Remember, a good mentor does not need to be perfect; they just need to complement you, push you, inspire you and make you feel like you have a support system and partner in your efforts. Sometimes a mentor isn’t an expert, but another individual going through the same struggles as you. You can learn from each other and help one another as you collectively find solutions that make you better at your job. That goes for any kind of job, whether you are trying to make the best chocolate chip cookies or you’re writing a memoir or you’re training for a marathon.

Make sure that the mentor you choose values learning, education and is willing to share what they know and invest their time into your growth. And a big part of making sure your mentor can actually teach you what they know is ensuring they are good at communicating their thoughts and opinions in a constructive way (and they’re willing to take the time to share those opinions). As The Washington Post says, according to Joyce E. A. Russell, the vice dean at the Robert H. Smith School of Business and the director of the Executive Coaching and Leadership Development Program, you want a mentor who will “be honest with you, sharing their thoughts about your strengths and ways you can improve.”

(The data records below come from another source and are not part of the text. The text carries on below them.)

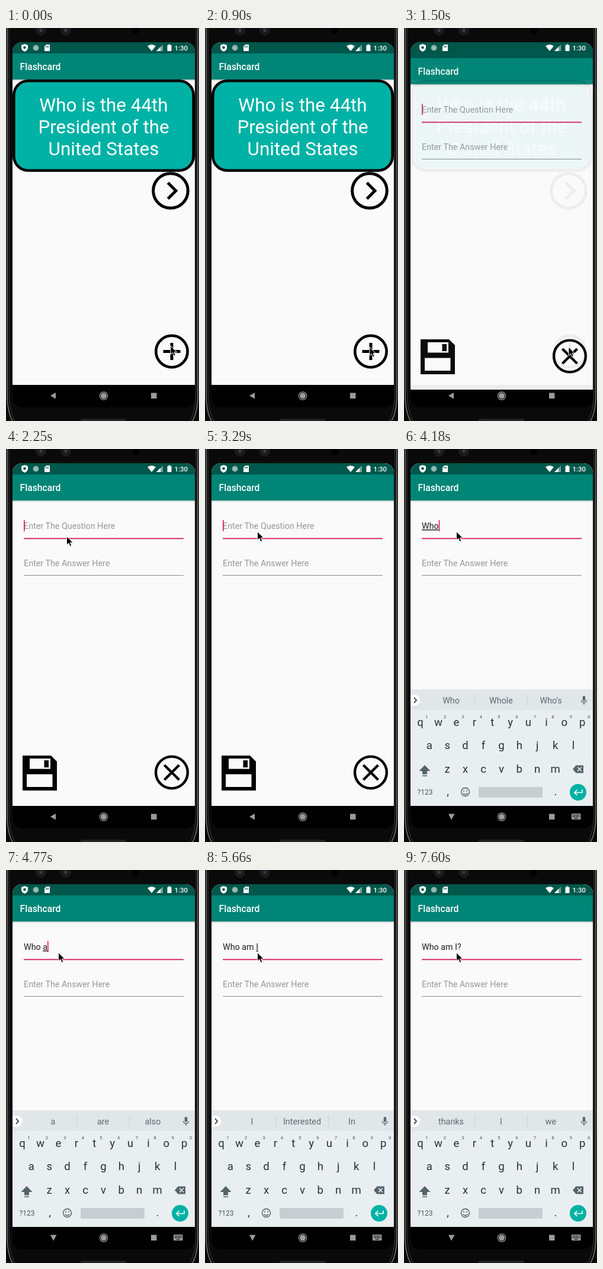
These frames come from a looping animation (326 px wide and 664 px high, 8000 ms). An HTML page:

```html
<!DOCTYPE html>
<html lang="en">
<head>
<meta charset="utf-8">
<title>Flashcard app</title>
<style>
html, body { margin: 0; width: 100%; height: 100%; overflow: hidden; background: #0a0a0a; }
svg { display: block; width: 326px; height: 664px; }
text { font-family: Roboto, sans-serif; white-space: pre; }
.title { font-size: 15.7px; font-weight: 500; fill: #fff; }
.card { font-size: 31.4px; fill: #fff; text-anchor: middle; }
.field { font-size: 14.3px; fill: #202020; }
.hint { font-size: 14.3px; fill: #979797; }
.key { font-size: 18.6px; fill: #24333a; text-anchor: middle; }
.num { font-size: 8px; fill: #4c5a61; text-anchor: middle; }
.sug { font-size: 14.3px; fill: #5d6a70; text-anchor: middle; }
.comp { text-decoration: underline; text-decoration-thickness: 1px; }
</style>
</head>
<body>
<svg viewBox="0 0 326 664">
  <defs>
    <clipPath id="screen"><rect x="11" y="24" width="308" height="617" rx="16"/></clipPath>
    <linearGradient id="shade" x2="0" y2="1">
      <stop stop-color="#000" stop-opacity=".22"/><stop offset="1" stop-color="#000" stop-opacity="0"/>
    </linearGradient>
    <g id="bars">
      <rect x="11" y="24" width="308" height="579" fill="#fafafa"/>
      <rect x="11" y="87" width="308" height="3" fill="url(#shade)"/>
      <rect x="11" y="24" width="308" height="19" fill="#00574b"/>
      <rect x="11" y="43" width="308" height="44" fill="#008577"/>
      <text class="title" x="23.5" y="71">Flashcard</text>
    </g>
    <g id="edge" fill="none">
      <path d="M2 0V618Q2 648 11 664" stroke="#777" stroke-width="1.5"/>
      <path d="M5 0V616Q5 644 15 664" stroke="#3c3c3c"/>
    </g>
  </defs>

  <!-- phone body -->
  <rect width="326" height="664" fill="#0a0a0a"/>
  <use href="#edge"/>
  <use href="#edge" transform="translate(326 0) scale(-1 1)"/>
  <g fill="#17191b" stroke="#26282b">
    <circle cx="59" cy="4" r="8"/><circle cx="101" cy="4" r="8"/>
  </g>
  <g fill="#343940"><circle cx="59" cy="4" r="3"/><circle cx="101" cy="4" r="3"/></g>
  <circle cx="219" cy="4" r="6" fill="#000"/>
  <rect x="126" y="660" width="77" height="8" rx="2" fill="#222"/>

  <g clip-path="url(#screen)">
    <rect x="11" y="24" width="308" height="617" fill="#000"/>

    <g id="home">
      <use href="#bars"/>
      <rect x="13.3" y="89.3" width="303.4" height="151.4" rx="24" fill="#00b2a5" stroke="#000" stroke-width="4.6"/>
      <text class="card" x="165" y="141">Who is the 44th</text>
      <text class="card" x="165" y="177.8">President of the</text>
      <text class="card" x="165" y="214.6">United States</text>
      <g fill="none" stroke="#000" stroke-width="5">
        <circle cx="278" cy="275" r="29.3"/>
        <path d="M273.5 261.5L287 275L273.5 288.5"/>
        <circle cx="280" cy="546.5" r="26.7" stroke-width="4.6"/>
        <path d="M265.5 546.5H294.5M280 532V561"/>
      </g>
    </g>

    <g id="form">
      <use href="#bars"/>
      <text class="hint" id="hint" x="30" y="135">Enter The Question Here</text>
      <text class="field" x="30" y="135"><tspan id="done"></tspan><tspan id="comp" class="comp"></tspan></text>
      <rect id="caret" y="120" width="1.6" height="19" fill="#d81b60"/>
      <rect x="30" y="150.4" width="270" height="1.8" fill="#d81b60"/>
      <text class="hint" x="30" y="197.8">Enter The Answer Here</text>
      <rect x="30" y="213" width="270" height="1" fill="#8c8c8c"/>
      <path d="M28 518H76L86 528V577H28Z"/>
      <path d="M40 523H75V540.5H40ZM35 549.5H78.5V571H35Z" fill="#fafafa"/>
      <rect x="64.5" y="526" width="7.5" height="12"/>
      <g fill="none" stroke="#000" stroke-width="4.4">
        <circle cx="280" cy="546.5" r="26.9"/>
        <path d="M267.5 534L292.5 559M292.5 534L267.5 559"/>
      </g>
    </g>

    <g id="board">
      <rect x="11" y="406" width="308" height="197" fill="#e9eef1"/>
      <rect x="11" y="406" width="308" height="35" fill="#e1e6e9"/>
      <path d="M119.5 415V434M208.5 415V434" stroke="#cbd2d5"/>
      <path d="M11 415H18A9.5 9.5 0 0 1 18 434H11Z" fill="#fff"/>
      <path d="M17 420L21 424.5L17 429" fill="none" stroke="#222" stroke-width="1.6"/>
      <path d="M299.5 424A4.5 4.5 0 0 0 308.5 424M304 428.5V432" fill="none" stroke="#5d6a70" stroke-width="1.4"/>
      <rect x="301.7" y="417" width="4.6" height="9" rx="2.3" fill="#5d6a70"/>
      <g id="sugs"></g>
      <g id="keys"></g>
      <path d="M35 534L44.5 544H39V549.5H31V544H25.5ZM31 551.5H39V553H31Z" fill="#54646b"/>
      <path d="M285 541L290.5 534.5H303V547.5H290.5Z" fill="#54646b"/>
      <path d="M293 537.5L300 544.5M300 537.5L293 544.5" stroke="#e9eef1" stroke-width="1.6"/>
      <text class="key" x="35.5" y="584" style="font-size:12px;fill:#48575e">?123</text>
      <g fill="none" stroke="#48575e" stroke-width="1.3">
        <circle cx="103.5" cy="579.5" r="7"/><path d="M99.5 581.5Q103.5 586 107.5 581.5"/>
      </g>
      <g fill="#48575e"><circle cx="101" cy="577.5" r="1.1"/><circle cx="106" cy="577.5" r="1.1"/></g>
      <rect x="126" y="571" width="108" height="18" rx="2" fill="#c8cdd1"/>
      <circle cx="294" cy="580" r="14" fill="#00b2a5"/>
      <path d="M301 575.5V580.5H288.5M292.5 576L288 580.5L292.5 585" fill="none" stroke="#fff" stroke-width="1.7"/>
    </g>

    <!-- status icons -->
    <g fill="#fff">
      <path d="M31.5 27L37 29V33.5Q36.5 38 31.5 40Q26.5 38 26 33.5V29Z"/>
      <circle cx="31.5" cy="33" r="2.3" fill="#00574b"/>
      <circle cx="50.5" cy="33.5" r="5" opacity=".5"/>
      <circle cx="50.5" cy="33.5" r="3.2" opacity=".2"/>
      <path d="M68 28H74V39H65V31Z"/>
      <path d="M67.5 30.5V33M69.5 30V33M71.5 30V33" stroke="#00574b"/>
      <path d="M239 30.5Q246 25.5 253 30.5L246 39Z"/>
      <path d="M265 28V39H254Z" opacity=".45"/>
      <path d="M261 32V39H254Z"/>
      <path d="M274.5 27.5H277.5V29H279.5V39H272.5V29H274.5Z"/>
      <text x="284.5" y="38" font-size="11.5" font-weight="500">1:30</text>
    </g>

    <!-- navigation icons -->
    <g fill="#9b9b9b">
      <path id="back"/>
      <circle cx="165" cy="621.5" r="5"/>
      <circle cx="165" cy="621.5" r="6.7" fill="none" stroke="#9b9b9b" stroke-width="1.2"/>
      <rect x="245" y="616.5" width="9.5" height="9.5"/>
      <g id="ime">
        <rect x="283" y="616" width="15.5" height="10" rx="1"/>
        <path d="M285 618.5H297M285 621H297" stroke="#000" stroke-width="1.3" stroke-dasharray="1.5 1"/>
        <path d="M287.5 624H294" stroke="#000" stroke-width="1.2"/>
      </g>
    </g>
  </g>

  <path id="mouse" d="M0 0V14.5L3.4 11.5L5.7 17L8.3 16L6 10.7H10.5Z" stroke="#fff"/>
</svg>
<script>
const LOOP = 8000;
const $ = id => document.getElementById(id);

// [start, finished text, composing text, suggestions]
const typing = [
  [0, '', '', ['', '', '']],
  [3430, '', 'W', ['W', "What's", 'Who']],
  [3880, '', 'Wh', ['Wh', 'What', 'Who']],
  [4180, '', 'Who', ['Who', 'Whole', "Who's"]],
  [4330, 'Who ', '', ['is', 'are', 'was']],
  [4620, 'Who ', 'a', ['a', 'are', 'also']],
  [5210, 'Who am ', 'I', ['I', 'Interested', 'In']],
  [6110, 'Who am I?', '', ['thanks', 'I', 'we']]
];
const blinks = [2850, 3290, 5660, 6110, 6710, 7150, 7600];
const moves = [
  [0, 278, 537], [900, 278, 539], [1800, 256, 482], [1950, 204, 365],
  [2100, 146, 230], [2250, 102.5, 147.5], [2400, 88.5, 139.5]
];
const at = (list, t) => list.filter(s => s[0] <= t).pop();

function addText(parent, cls, x, y, str) {
  const el = document.createElementNS('http://www.w3.org/2000/svg', 'text');
  el.setAttribute('class', cls);
  el.setAttribute('x', x);
  el.setAttribute('y', y);
  el.textContent = str;
  return parent.appendChild(el);
}

const STEP = 30.4;
[['qwertyuiop', 27.6, 467.5], ['asdfghjkl', 42.8, 507], ['zxcvbnm', 73.2, 546.5]].forEach(([row, x, y], r) => {
  [...row].forEach((c, i) => {
    addText($('keys'), 'key', x + i * STEP, y, c);
    if (r === 0) addText($('keys'), 'num', x + i * STEP + 11, 455, (i + 1) % 10);
  });
});
addText($('keys'), 'key', 74, 585, ',');
addText($('keys'), 'key', 256, 585, '.');
const sugs = [79.5, 164, 248].map(x => addText($('sugs'), 'sug', x, 430, ''));

function show(id, on) { $(id).style.display = on ? '' : 'none'; }

function place(id, x, y, alpha = 1) {
  $(id).setAttribute('transform', `translate(${x} ${y})`);
  $(id).setAttribute('opacity', alpha);
}

function draw(t) {
  const opening = t < 1650, rising = t < 3730, keyboard = t >= 3580;
  show('form', t >= 1500);
  place('form', 0, opening ? 8 : 0, opening ? 0.95 : 1);

  const [, done, comp, words] = at(typing, t);
  $('done').textContent = done;
  $('comp').textContent = comp;
  show('hint', !done && !comp);
  const width = done || comp ? $('done').parentNode.getComputedTextLength() : 0;
  $('caret').setAttribute('x', 30 + width);
  show('caret', blinks.filter(b => b <= t).length % 2 === 0);

  show('board', keyboard);
  place('board', 0, rising ? 12 : 0, rising ? 0.78 : 1);
  sugs.forEach((el, i) => {
    el.textContent = words[i];
    el.style.fontWeight = words[i] === "What's" ? 700 : 400;
  });
  show('ime', keyboard);
  $('back').setAttribute('d', keyboard ? 'M75 616.5H85.5L80 626.5Z' : 'M75 621.3L84 616V626.6Z');

  const [, x, y] = at(moves, t);
  place('mouse', x, y);
}

const start = performance.now();
function tick() {
  draw((performance.now() - start) % LOOP);
  requestAnimationFrame(tick);
}
tick();
</script>
</body>
</html>
```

Lastly, you should feel comfortable with any mentor you choose. If you can’t ask them the hard questions, and you can’t be honest when they ask you about tough topics, then you will never maximize your relationship. Above all, give the mentorship process a chance and stick with it. According to Jason Dorsey, bestselling author of Y-Size Your Business, “good coaches will challenge you. That’s their job! You’re probably not going to grow until you get uncomfortable.”